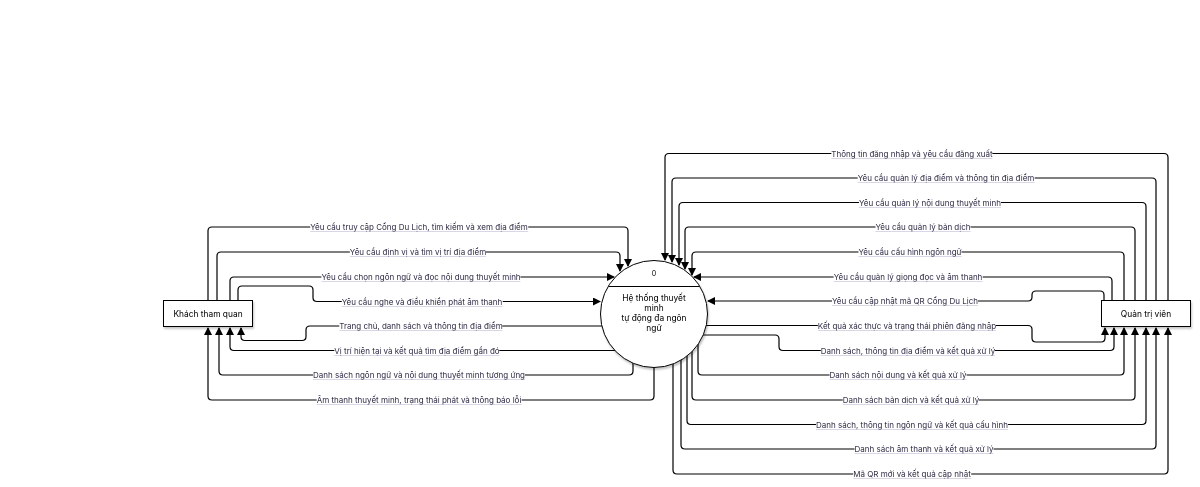
<!DOCTYPE html>
<html lang="vi">
<head>
<meta charset="utf-8">
<title>Sơ đồ ngữ cảnh: Hệ thống thuyết minh tự động đa ngôn ngữ</title>
<style>
  :root {
    --paper: #ffffff;
    --ink: #000000;
    --label: #2d2942;
    --label-rule: #d9d6e6;
    --shadow: rgba(0, 0, 0, .22);
  }
  * { box-sizing: border-box; margin: 0; }
  html, body { width: 1200px; height: 487px; overflow: hidden; background: var(--paper); }
  body { font-family: Inter, "Noto Sans", sans-serif; color: var(--ink); }
  .diagram { position: relative; width: 1200px; height: 487px; overflow: hidden; }
  .connectors { position: absolute; left: 0; top: 0; }
  .flows path { fill: none; stroke: var(--ink); stroke-width: 1.2; marker-end: url(#arrow); }
  .flow-label {
    position: absolute; left: var(--x); top: var(--y);
    transform: translate(-50%, -50%);
    height: 10px; line-height: 10px; font-size: 8px; white-space: nowrap;
    color: var(--label); background: var(--paper);
    border-bottom: 1px solid var(--label-rule);
  }
  .entity {
    position: absolute; top: 300px; width: 90px; height: 27px;
    display: flex; align-items: center; justify-content: center;
    font-size: 8.4px; white-space: nowrap;
    background: var(--paper); border: 1.2px solid var(--ink);
    box-shadow: 1px 2px 2px var(--shadow);
  }
  .visitor { left: 163px; }
  .admin { left: 1101px; }
  .process {
    position: absolute; left: 600px; top: 260px; width: 108px; height: 108px;
    border: 1.2px solid var(--ink); border-radius: 50%;
    background: var(--paper); box-shadow: 1px 2px 2px var(--shadow);
    display: flex; flex-direction: column; align-items: center;
    overflow: hidden; text-align: center;
  }
  .process-id {
    width: 100%; height: 26px; padding-top: 8px;
    font-size: 7px; line-height: 10px; border-bottom: 1px solid var(--ink);
  }
  .process-name { padding-top: 7px; font-size: 8.4px; line-height: 9.9px; font-weight: 400; white-space: nowrap; }
</style>
</head>
<body>
<main class="diagram">
  <svg class="connectors" width="1200" height="487" viewBox="0 0 1200 487" aria-hidden="true">
    <defs>
      <marker id="arrow" markerUnits="userSpaceOnUse" markerWidth="8" markerHeight="8" refX="7" refY="4" orient="auto">
        <polygon points="0,0 8,4 0,8"/>
      </marker>
    </defs>
    <g class="flows visitor-requests">
      <path d="M208 300V231q0-4 4-4H624q4 0 4 4V266"/>
      <path d="M217 300V256q0-4 4-4H616q4 0 4 4V271"/>
      <path d="M230 300V281q0-4 4-4H614"/>
      <path d="M238 300V290q0-4 4-4H309q4 0 4 4V297.500q0 4 4 4H600"/>
    </g>
    <g class="flows visitor-results">
      <path d="M606 326H310q-4 0-4 4V336.500q0 4-4 4H245q-4 0-4-4V328"/>
      <path d="M622 350.500H234q-4 0-4-4V328"/>
      <path d="M633 358V371q0 4-4 4H223q-4 0-4-4V328"/>
      <path d="M654 364V396q0 4-4 4H212q-4 0-4-4V328"/>
    </g>
    <g class="flows admin-requests">
      <path d="M1168 300V157.500q0-4-4-4H669q-4 0-4 4V260"/>
      <path d="M1156 300V182q0-4-4-4H676q-4 0-4 4V262"/>
      <path d="M1146 300V206.500q0-4-4-4H683q-4 0-4 4V265"/>
      <path d="M1135 300V231q0-4-4-4H689q-4 0-4 4V269"/>
      <path d="M1124 300V256q0-4-4-4H696q-4 0-4 4V275"/>
      <path d="M1112 300V281q0-4-4-4H694"/>
      <path d="M1104 300V295q0-4-4-4H1036q-4 0-4 4V297q0 4-4 4H708"/>
    </g>
    <g class="flows admin-results">
      <path d="M702 325.500H1028q4 0 4 4V338q0 4 4 4H1101q4 0 4-4V328"/>
      <path d="M700 335H775q4 0 4 4V346.500q0 4 4 4H1110q4 0 4-4V328"/>
      <path d="M698 340V371q0 4 4 4H1120q4 0 4-4V328"/>
      <path d="M692 345V396q0 4 4 4H1131q4 0 4-4V328"/>
      <path d="M687 350V420.500q0 4 4 4H1142q4 0 4-4V328"/>
      <path d="M681 355V445q0 4 4 4H1152q4 0 4-4V328"/>
      <path d="M673 360V470q0 4 4 4H1164q4 0 4-4V328"/>
    </g>
  </svg>

  <section class="visitor-flows">
    <span class="flow-label" style="--x:419px;--y:227px">Yêu cầu truy cập Cổng Du Lịch, tìm kiếm và xem địa điểm</span>
    <span class="flow-label" style="--x:418px;--y:252px">Yêu cầu định vị và tìm vị trí địa điểm</span>
    <span class="flow-label" style="--x:421px;--y:277px">Yêu cầu chọn ngôn ngữ và đọc nội dung thuyết minh</span>
    <span class="flow-label" style="--x:422px;--y:302px">Yêu cầu nghe và điều khiển phát âm thanh</span>
    <span class="flow-label" style="--x:421px;--y:326px">Trang chủ, danh sách và thông tin địa điểm</span>
    <span class="flow-label" style="--x:417px;--y:351px">Vị trí hiện tại và kết quả tìm địa điểm gần đó</span>
    <span class="flow-label" style="--x:419px;--y:375px">Danh sách ngôn ngữ và nội dung thuyết minh tương ứng</span>
    <span class="flow-label" style="--x:419px;--y:400px">Âm thanh thuyết minh, trạng thái phát và thông báo lỗi</span>
  </section>

  <section class="admin-flows">
    <span class="flow-label" style="--x:912px;--y:154px">Thông tin đăng nhập và yêu cầu đăng xuất</span>
    <span class="flow-label" style="--x:946px;--y:178px">Yêu cầu quản lý địa điểm và thông tin địa điểm</span>
    <span class="flow-label" style="--x:930px;--y:203px">Yêu cầu quản lý nội dung thuyết minh</span>
    <span class="flow-label" style="--x:923px;--y:227px">Yêu cầu quản lý bản dịch</span>
    <span class="flow-label" style="--x:910px;--y:252px">Yêu cầu cấu hình ngôn ngữ</span>
    <span class="flow-label" style="--x:908px;--y:277px">Yêu cầu quản lý giọng đọc và âm thanh</span>
    <span class="flow-label" style="--x:905px;--y:301px">Yêu cầu cập nhật mã QR Cổng Du Lịch</span>
    <span class="flow-label" style="--x:907px;--y:326px">Kết quả xác thực và trạng thái phiên đăng nhập</span>
    <span class="flow-label" style="--x:908px;--y:351px">Danh sách, thông tin địa điểm và kết quả xử lý</span>
    <span class="flow-label" style="--x:898px;--y:375px">Danh sách nội dung và kết quả xử lý</span>
    <span class="flow-label" style="--x:911px;--y:400px">Danh sách bản dịch và kết quả xử lý</span>
    <span class="flow-label" style="--x:912px;--y:425px">Danh sách, thông tin ngôn ngữ và kết quả cấu hình</span>
    <span class="flow-label" style="--x:924px;--y:449px">Danh sách âm thanh và kết quả xử lý</span>
    <span class="flow-label" style="--x:912px;--y:474px">Mã QR mới và kết quả cập nhật</span>
  </section>

  <div class="entity visitor">Khách tham quan</div>
  <div class="process">
    <div class="process-id">0</div>
    <h1 class="process-name">Hệ thống thuyết<br>minh<br>tự động đa ngôn<br>ngữ</h1>
  </div>
  <div class="entity admin">Quản trị viên</div>
</main>
</body>
</html>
----------
Give the number of lines above that contain the word "flows", with no other text.

### EXERCISE ANSWER
7